2011

Let go rather than grasp

The magnificent hymn in the Letter to the Philippians reveals that at the heart of the Gospel is the mystery that the Lord Jesus did not grasp or cling to the prerogatives that properly belonged to him as God, but emptied his divine glory into our humanity so that we might share in his divine life.

2008

Old Adam or New Adam

Our second reading contains one of the most precious texts in the Christian tradition, Paul’s description of the mind of Christ. While the old Adam clung to godliness and hence fell, the new Adam let go of his divinity and hence reversed the momentum of the fall. What does it mean to be conformed to God? It means to embrace the path of self-emptying love. Which Adam do we choose? The Old or the New?

2005

Jesus the slave

Our second reading, from Paul’s letter to the Philippians, contains one of the oldest texts in the tradition, a “hymn” that Paul received and adapted for his purposes. It speaks of a fully divine Jesus who was, nevertheless, willing to empty himself utterly and become a slave on our behalf. All of the drama, poetry, and power of Christianity is contained in that paradox.

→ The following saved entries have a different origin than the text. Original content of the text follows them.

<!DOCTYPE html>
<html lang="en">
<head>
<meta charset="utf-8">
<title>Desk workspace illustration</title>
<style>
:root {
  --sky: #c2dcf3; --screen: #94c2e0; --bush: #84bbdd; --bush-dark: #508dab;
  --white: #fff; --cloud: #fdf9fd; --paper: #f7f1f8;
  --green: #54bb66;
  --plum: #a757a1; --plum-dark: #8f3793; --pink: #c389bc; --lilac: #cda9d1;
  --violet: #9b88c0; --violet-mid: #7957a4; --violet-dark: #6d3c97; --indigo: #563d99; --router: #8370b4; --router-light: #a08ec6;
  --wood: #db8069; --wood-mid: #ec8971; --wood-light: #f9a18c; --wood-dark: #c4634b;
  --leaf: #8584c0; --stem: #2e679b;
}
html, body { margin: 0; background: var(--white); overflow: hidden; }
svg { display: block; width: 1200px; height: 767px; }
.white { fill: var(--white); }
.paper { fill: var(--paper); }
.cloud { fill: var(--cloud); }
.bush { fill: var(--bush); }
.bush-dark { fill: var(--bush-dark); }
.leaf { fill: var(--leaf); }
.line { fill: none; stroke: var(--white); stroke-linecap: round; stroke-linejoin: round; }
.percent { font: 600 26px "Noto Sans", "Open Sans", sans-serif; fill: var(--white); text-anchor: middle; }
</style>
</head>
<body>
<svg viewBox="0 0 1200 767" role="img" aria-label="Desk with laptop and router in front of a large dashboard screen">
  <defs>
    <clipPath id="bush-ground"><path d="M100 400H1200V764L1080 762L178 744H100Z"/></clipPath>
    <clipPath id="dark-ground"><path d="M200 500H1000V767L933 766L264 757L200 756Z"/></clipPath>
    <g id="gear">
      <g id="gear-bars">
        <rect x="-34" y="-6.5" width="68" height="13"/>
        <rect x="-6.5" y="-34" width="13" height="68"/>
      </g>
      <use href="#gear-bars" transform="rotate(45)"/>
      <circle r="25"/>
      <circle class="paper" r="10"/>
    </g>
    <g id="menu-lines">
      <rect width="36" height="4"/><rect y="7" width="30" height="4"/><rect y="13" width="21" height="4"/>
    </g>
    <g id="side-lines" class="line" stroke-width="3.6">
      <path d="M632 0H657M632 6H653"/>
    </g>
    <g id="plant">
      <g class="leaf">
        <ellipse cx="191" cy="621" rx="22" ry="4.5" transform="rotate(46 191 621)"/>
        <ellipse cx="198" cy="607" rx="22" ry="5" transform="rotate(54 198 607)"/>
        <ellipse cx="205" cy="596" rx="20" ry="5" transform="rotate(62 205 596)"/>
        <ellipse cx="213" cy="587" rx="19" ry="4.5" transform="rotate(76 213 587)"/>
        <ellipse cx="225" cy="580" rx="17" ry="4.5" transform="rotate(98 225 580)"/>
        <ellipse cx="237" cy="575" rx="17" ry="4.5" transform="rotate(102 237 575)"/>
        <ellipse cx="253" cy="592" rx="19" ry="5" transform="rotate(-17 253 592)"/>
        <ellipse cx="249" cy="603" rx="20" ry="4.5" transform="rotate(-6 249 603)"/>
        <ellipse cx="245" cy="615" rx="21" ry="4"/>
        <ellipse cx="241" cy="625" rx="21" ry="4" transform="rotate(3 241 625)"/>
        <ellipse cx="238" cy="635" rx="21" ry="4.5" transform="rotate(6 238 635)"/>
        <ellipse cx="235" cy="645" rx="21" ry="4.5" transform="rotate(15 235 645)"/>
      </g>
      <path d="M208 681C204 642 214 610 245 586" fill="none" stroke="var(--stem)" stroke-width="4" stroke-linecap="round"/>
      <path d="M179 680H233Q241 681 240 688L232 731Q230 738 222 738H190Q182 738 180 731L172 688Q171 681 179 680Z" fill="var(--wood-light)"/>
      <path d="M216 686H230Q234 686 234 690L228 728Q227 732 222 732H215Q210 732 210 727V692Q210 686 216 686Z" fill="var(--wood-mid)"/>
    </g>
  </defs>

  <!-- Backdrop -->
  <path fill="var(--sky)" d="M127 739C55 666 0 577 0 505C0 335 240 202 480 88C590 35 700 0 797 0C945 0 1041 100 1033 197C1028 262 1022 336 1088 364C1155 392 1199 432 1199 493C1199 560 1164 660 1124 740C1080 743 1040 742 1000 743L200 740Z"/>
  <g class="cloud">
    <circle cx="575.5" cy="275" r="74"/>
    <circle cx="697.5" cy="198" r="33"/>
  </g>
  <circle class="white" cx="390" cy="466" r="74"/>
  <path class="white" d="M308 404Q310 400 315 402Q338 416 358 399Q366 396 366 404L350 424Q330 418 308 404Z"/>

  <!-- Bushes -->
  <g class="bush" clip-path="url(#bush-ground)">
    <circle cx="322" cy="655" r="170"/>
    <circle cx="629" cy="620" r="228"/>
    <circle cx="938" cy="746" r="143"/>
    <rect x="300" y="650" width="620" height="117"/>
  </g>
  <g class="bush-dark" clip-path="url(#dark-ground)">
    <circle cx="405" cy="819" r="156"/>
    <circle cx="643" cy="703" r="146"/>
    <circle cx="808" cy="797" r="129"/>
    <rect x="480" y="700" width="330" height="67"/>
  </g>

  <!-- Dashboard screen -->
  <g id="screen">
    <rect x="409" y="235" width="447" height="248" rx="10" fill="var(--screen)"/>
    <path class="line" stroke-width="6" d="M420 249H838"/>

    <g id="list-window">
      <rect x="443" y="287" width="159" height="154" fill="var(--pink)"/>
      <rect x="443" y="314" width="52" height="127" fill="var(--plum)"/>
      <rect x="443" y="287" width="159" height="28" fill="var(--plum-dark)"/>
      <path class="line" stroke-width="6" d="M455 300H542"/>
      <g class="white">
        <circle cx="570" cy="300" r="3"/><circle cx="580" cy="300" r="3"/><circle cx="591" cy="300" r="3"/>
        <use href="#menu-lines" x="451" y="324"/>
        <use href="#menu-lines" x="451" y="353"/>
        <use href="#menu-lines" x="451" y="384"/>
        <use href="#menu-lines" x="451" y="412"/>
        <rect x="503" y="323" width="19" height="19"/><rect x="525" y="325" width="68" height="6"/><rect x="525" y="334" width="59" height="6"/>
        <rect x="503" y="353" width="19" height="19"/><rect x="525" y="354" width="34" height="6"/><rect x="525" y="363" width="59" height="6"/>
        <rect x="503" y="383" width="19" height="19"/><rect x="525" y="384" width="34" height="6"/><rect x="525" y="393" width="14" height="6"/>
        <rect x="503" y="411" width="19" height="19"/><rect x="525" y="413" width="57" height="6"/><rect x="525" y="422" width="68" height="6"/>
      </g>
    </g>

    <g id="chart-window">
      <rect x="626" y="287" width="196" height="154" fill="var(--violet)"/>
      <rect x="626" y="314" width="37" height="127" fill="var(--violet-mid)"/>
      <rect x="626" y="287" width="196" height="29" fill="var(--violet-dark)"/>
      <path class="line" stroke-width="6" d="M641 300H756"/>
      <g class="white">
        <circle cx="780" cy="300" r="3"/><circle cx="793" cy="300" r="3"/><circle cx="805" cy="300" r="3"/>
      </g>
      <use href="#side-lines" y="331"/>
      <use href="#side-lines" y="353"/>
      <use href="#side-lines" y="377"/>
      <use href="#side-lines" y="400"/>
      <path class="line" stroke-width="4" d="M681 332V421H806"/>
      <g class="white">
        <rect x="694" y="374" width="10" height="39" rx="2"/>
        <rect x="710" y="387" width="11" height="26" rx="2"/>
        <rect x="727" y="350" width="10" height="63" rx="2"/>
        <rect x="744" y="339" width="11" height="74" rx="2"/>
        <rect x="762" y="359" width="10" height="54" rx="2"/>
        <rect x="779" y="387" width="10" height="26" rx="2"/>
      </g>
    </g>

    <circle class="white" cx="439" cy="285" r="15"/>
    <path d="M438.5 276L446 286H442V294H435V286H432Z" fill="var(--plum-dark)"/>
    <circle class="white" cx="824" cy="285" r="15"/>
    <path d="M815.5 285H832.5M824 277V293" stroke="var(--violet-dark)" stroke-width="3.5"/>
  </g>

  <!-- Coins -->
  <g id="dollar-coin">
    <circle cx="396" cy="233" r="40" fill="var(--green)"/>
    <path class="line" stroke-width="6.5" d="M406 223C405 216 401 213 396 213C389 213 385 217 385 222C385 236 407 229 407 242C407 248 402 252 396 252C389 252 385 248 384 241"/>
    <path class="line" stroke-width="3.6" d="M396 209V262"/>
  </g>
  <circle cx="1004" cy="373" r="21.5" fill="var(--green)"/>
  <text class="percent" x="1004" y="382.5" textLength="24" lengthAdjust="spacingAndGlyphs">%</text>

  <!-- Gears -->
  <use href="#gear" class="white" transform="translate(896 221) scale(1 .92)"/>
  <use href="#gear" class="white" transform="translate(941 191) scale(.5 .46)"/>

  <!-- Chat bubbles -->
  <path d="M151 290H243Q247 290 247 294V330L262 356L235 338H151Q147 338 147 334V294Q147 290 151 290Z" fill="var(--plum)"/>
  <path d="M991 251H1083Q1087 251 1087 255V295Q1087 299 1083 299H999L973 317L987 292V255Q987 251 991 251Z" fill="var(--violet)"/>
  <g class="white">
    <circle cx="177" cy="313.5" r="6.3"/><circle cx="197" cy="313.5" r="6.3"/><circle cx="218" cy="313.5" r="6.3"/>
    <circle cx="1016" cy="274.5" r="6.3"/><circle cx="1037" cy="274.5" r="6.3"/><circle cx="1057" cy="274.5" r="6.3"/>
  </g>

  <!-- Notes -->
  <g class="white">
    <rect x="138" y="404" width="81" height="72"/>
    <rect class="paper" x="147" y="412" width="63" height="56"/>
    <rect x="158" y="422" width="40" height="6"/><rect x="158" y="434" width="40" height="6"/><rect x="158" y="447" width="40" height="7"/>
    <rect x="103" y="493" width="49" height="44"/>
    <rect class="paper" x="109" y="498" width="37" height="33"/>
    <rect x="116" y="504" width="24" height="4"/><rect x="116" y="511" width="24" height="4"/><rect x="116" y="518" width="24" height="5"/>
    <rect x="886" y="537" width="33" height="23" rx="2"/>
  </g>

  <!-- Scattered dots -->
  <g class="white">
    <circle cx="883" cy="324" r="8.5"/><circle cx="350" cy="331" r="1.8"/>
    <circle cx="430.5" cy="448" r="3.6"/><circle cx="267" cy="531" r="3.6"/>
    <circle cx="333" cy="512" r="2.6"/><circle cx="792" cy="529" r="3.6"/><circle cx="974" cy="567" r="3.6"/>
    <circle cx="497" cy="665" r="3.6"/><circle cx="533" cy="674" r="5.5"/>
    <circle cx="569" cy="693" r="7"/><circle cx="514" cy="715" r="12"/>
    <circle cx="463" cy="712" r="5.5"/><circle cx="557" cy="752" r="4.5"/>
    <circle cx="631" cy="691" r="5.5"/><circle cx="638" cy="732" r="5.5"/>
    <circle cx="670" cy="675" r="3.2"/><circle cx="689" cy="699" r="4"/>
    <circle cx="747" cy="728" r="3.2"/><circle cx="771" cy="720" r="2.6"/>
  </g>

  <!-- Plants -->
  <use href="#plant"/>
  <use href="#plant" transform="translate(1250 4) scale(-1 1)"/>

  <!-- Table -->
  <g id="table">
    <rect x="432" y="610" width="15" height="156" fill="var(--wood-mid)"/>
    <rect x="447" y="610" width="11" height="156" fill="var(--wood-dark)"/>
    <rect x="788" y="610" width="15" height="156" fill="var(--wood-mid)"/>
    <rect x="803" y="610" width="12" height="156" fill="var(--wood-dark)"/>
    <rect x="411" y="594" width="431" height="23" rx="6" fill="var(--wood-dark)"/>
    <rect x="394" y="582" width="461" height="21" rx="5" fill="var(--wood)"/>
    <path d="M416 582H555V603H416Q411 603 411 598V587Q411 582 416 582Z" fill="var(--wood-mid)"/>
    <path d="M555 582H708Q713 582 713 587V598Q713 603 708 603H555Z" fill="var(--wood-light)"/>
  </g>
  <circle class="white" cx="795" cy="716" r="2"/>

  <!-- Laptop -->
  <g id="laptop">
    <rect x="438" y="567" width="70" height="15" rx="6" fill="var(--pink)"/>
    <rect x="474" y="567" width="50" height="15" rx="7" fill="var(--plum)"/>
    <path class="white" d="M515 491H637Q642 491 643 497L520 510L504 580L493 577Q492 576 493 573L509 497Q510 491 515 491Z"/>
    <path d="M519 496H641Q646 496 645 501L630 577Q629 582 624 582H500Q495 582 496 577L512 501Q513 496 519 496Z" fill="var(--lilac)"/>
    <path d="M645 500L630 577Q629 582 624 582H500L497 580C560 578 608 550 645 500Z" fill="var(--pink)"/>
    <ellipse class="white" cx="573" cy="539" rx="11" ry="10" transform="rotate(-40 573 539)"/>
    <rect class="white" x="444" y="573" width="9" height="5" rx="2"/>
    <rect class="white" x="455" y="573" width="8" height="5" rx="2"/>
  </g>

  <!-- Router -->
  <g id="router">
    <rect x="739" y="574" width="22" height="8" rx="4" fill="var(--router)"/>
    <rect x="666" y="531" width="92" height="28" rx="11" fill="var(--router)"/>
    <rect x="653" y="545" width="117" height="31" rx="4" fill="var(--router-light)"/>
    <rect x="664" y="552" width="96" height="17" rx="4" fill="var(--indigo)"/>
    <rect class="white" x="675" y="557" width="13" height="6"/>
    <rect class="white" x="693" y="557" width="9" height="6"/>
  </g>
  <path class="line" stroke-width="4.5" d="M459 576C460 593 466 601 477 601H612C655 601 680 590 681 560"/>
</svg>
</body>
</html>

2005

May that same mind be in you that was in Christ Jesus

The second reading for Mass today contains one of the most beautiful passages in the New Testament, St. Paul’s hymn to the self-emptying love of Christ. We sinners cling to godliness; the true God does not, but rather gives himself away in humility and love. The cross of Jesus is thus the undoing of the sin of Eden.

Share this page:

Bishop Barron’s Podcasts

Bishop Barron’s Podcasts

27A Ordinary Time Podcasts

Bishop Robert Barron | View Upcoming Sundays

October 4, 2020

2017

The vineyard

Today’s readings pose a question: how are we tending the vineyard? We have received so much from God, but are we making the world fruitful? Are we responding to the Lord’s invitation with the works of justice, love, peace, chastity, respect for others? Or are we more or less killing the messengers?

2014

Peace beyond understanding

At the end of his letter to the Philippians, St. Paul reveals the secret to a peaceful life. Serenity of spirit, born of the confidence that one is linked to God, arrives when we surround ourselves with God’s truth, goodness, and beauty.

2011

Parable of the tenants

The magnificent hymn in the Letter to the Philippians reveals that at the heart of the Gospel is the mystery that the Lord Jesus did not grasp or cling to the prerogatives that properly belonged to him as God, but emptied his divine glory into our humanity so that we might share in his divine life.

2008

Lessons from the vineyard

In both the prophet Isaiah and the Gospel of Matthew, we find the image of the vineyard as a symbol of Israel. As Jesus develops this image, we see both the glory and the tragedy of Israel-as well as the promise that the church will emerge as the bearer of the God of Israel to the nations.

2002

Tenants of the vineyard

The world and its wonders are not ours to own. Rather they are given to us in trust; we are their tenants. When we forget this basic fact, we invite disaster and degenerate into moral corruption. We must remember that we are servants and God the master.

Share this page:

Bishop Barron’s Podcasts

Bishop Barron’s Podcasts

No posts found.

Bishop Barron’s Podcasts

Bishop Barron’s Podcasts

No posts found.
Sunday Liturgy Resources